Take a look at the published cover of FF #2

The cover printed in an internal page by Editoriale Corno was slightly different: (here on the left)

The cover received by the Italian publisher Editoriale Corno was different from the one published in the original Fantastic Four #2. Notably Johnny Storm, in the US version has flames around the body while in the Italian version there are no flames. At first I thought that Editoriale Corno simply did not like the flames and erased them. However it turns out that this is the original, unpublished, cover of FF #2.

A proof of this can be found in the Official Marvel Index to the Fantastic Four, published by Marvel Comics in 1985, where the unaltered covered can be found

The baloon of the Human Torch saying "My flame is out" was obviously deleted from the printed US version (since the flame was on), and from the Italian version since the baloons on the covers were always erased.

Is this the only unaltered cover published in Italy, directly from the film/photostat, that is different from the original US one? Not at all! Stay tuned ;)

Dario Bressanini

Thursday, January 23, 2014

Restoring comics 101 - Adjusting colors (1)

It is time to address the colors of the scanned picture. This is mandatory for all old comics, often having faded colors and yellowed or browned paper. The ultimate goal would be to restore the art to the state it was a minute after it was printed. It is impossible to do this for many old comics, for reasons that we will explain, but we can do a pretty good job. Let’s see how.

There are many “philosophies” when it comes to retouch colors on old comics, and various “recipes”, from very simple and automatic to very involved and complicated. With time you learn to judge what is the best for your situation, depending on the goal you want to achieve.

Before continuing: it is always a good idea, instead of permanently modifying the pixels of our image, to use nondestructive modifications. In Photoshop this means using adjustment layers, so that if you change your mind you can always go back. In the following, for simplicity, I will work directly on the pixels. If you do so remember to save the unmodified picture and work on a copy.

Automatic quick&dirty

If the comic is not very old and it is not dirty or damaged the simplest thing to do (but by no means the best) is to use some automatic command from your favorite photo editing software.

In PS CS5 using Image>Auto Tone

Or Image>Auto Color

The other Auto command, Image>Auto Contrast, is not useful in this case since it will increase the contrast equally in all color channels (Red, Green and Blue) in the same way so that the colors will not be modified.

However, for serious work with old comics there are better way to keep the color adjustment under control.

Adjusting levels “by eye”

In Photoshop open the Levels command (Control-L or Image>Adjustments>Levels)

Note that both the black and the white of this panel are rather dark gray and light gray. In fact look at the histogram (the RGB channel): the luminosity levels go to zero well before going to the true black (0, to the far left of the histogram), or to the true white (255, to the far right of the histogram)

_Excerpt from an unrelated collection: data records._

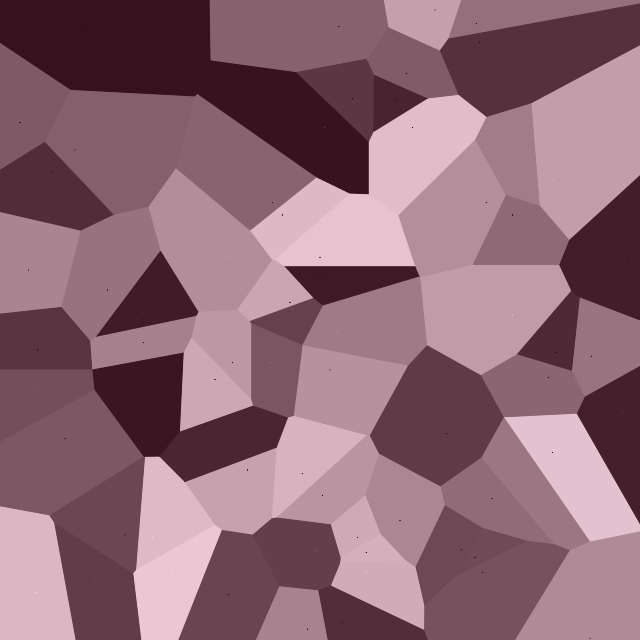
Reproduce this pattern procedurally as a three.js fragment shader.

```glsl
// Flat Voronoi mosaic in dusty rose tones, with a tiny speck at each cell seed.
varying vec2 vUv;

const float SEED_COUNT = 68.0;

// Two independent random values per cell
vec2 hash2(float n) {
  return fract(sin(vec2(n * 12.9898 + 4.1, n * 78.233 + 1.7)) * 43758.545);
}

// Golden-ratio steps spread the tones evenly from dark plum to pale pink
vec3 cellColor(float id) {
  float tone = fract(id * 0.618034 + 0.21);
  return mix(vec3(0.21, 0.07, 0.12), vec3(0.93, 0.79, 0.84), tone);
}

void main() {
  // Find the nearest and second nearest seeds
  float nearSq = 9.0, nextSq = 9.0;
  float nearId = 0.0, nextId = 0.0;
  vec2 nearSeed = vec2(0.0), nextSeed = vec2(1.0);
  for (float id = 1.0; id <= SEED_COUNT; id += 1.0) {
    vec2 seed = hash2(id);
    vec2 offset = vUv - seed;
    float distSq = dot(offset, offset);
    if (distSq < nearSq) {
      nextSq = nearSq;
      nextId = nearId;
      nextSeed = nearSeed;
      nearSq = distSq;
      nearId = id;
      nearSeed = seed;
    } else if (distSq < nextSq) {
      nextSq = distSq;
      nextId = id;
      nextSeed = seed;
    }
  }

  // Blend across the border by the distance to the bisecting line
  float border = (nextSq - nearSq) / (2.0 * max(distance(nearSeed, nextSeed), 0.0001));
  float coverage = smoothstep(-0.0009, 0.0009, border);
  vec3 color = mix(cellColor(nextId), cellColor(nearId), coverage);

  // Seed specks: mostly near black, some only a little lighter than the cell
  float speck = 1.0 - smoothstep(0.0005, 0.0014, sqrt(nearSq));
  vec3 speckColor = hash2(nearId + 100.0).x < 0.65 ? vec3(0.08, 0.03, 0.05) : color + 0.12;
  color = mix(color, speckColor, speck);

  gl_FragColor = vec4(color, 1.0);
}
```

By the way: if you click the Options… button a new panel will appear showing the Auto commands we used above

Quick for the web

If we want to clean an image to be used on the web we usually want white to be pure white, (255,255,255) in RGB lingo, and black to be pure black (0,0,0)

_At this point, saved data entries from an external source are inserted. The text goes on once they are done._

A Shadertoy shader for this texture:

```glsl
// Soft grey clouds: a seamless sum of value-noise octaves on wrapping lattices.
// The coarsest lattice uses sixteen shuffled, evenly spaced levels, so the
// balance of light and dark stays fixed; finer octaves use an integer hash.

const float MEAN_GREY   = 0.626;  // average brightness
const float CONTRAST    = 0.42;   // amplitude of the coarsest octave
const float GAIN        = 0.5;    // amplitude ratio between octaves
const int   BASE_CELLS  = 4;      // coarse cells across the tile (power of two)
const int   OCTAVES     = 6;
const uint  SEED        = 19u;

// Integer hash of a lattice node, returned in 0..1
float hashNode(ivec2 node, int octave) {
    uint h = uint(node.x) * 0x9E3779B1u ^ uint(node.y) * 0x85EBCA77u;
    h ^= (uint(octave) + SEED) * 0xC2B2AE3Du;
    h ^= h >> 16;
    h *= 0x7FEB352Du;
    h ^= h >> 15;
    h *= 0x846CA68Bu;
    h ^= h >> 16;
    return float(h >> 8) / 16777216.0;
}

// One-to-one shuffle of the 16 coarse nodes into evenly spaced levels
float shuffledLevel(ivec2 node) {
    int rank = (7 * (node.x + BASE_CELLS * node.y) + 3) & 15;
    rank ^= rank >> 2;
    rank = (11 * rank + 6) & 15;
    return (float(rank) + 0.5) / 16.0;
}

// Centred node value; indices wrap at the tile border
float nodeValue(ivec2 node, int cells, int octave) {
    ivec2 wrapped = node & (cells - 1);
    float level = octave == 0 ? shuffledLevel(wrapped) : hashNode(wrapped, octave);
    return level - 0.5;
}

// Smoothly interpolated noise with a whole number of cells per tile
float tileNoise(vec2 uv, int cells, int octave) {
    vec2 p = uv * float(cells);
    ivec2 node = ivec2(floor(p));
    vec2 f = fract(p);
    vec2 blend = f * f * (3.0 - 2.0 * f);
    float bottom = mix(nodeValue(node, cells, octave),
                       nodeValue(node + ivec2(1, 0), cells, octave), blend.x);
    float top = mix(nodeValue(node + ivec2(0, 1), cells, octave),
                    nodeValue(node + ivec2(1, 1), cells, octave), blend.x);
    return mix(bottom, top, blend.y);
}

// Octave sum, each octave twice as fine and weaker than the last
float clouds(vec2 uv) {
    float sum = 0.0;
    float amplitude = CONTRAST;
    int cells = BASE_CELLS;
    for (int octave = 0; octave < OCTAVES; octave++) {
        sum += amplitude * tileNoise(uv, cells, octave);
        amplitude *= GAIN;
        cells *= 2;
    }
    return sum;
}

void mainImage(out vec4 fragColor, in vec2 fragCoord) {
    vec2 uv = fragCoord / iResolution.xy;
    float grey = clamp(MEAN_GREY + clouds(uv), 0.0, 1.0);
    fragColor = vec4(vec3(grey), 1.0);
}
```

For a quick fix you can use the black and white eyedroppers

Start with the black: grab the black eyedropper

and click in a place you believe should be pure black. You can click in different places until you are satisfied.

Now the black is “really black”. Repeat the procedure with the white eyedropper tool

and here the quick result

Remember that while you are inside the Levels command, by pressing the Alt key the Reset button will appear, and you can go back to your original image inside the Levels command and restart working from there.

Here is the final result

While adjusting the white it is tempting to use it to “whiten” dirty spots on the yellowed paper. Beware that by exaggerating you can end up with crappy colors like this

Even worse, if you work with old comics with very yellowed pages like this

you will end up with completely off colors

How to avoid this? next time :)

Dario Bressanini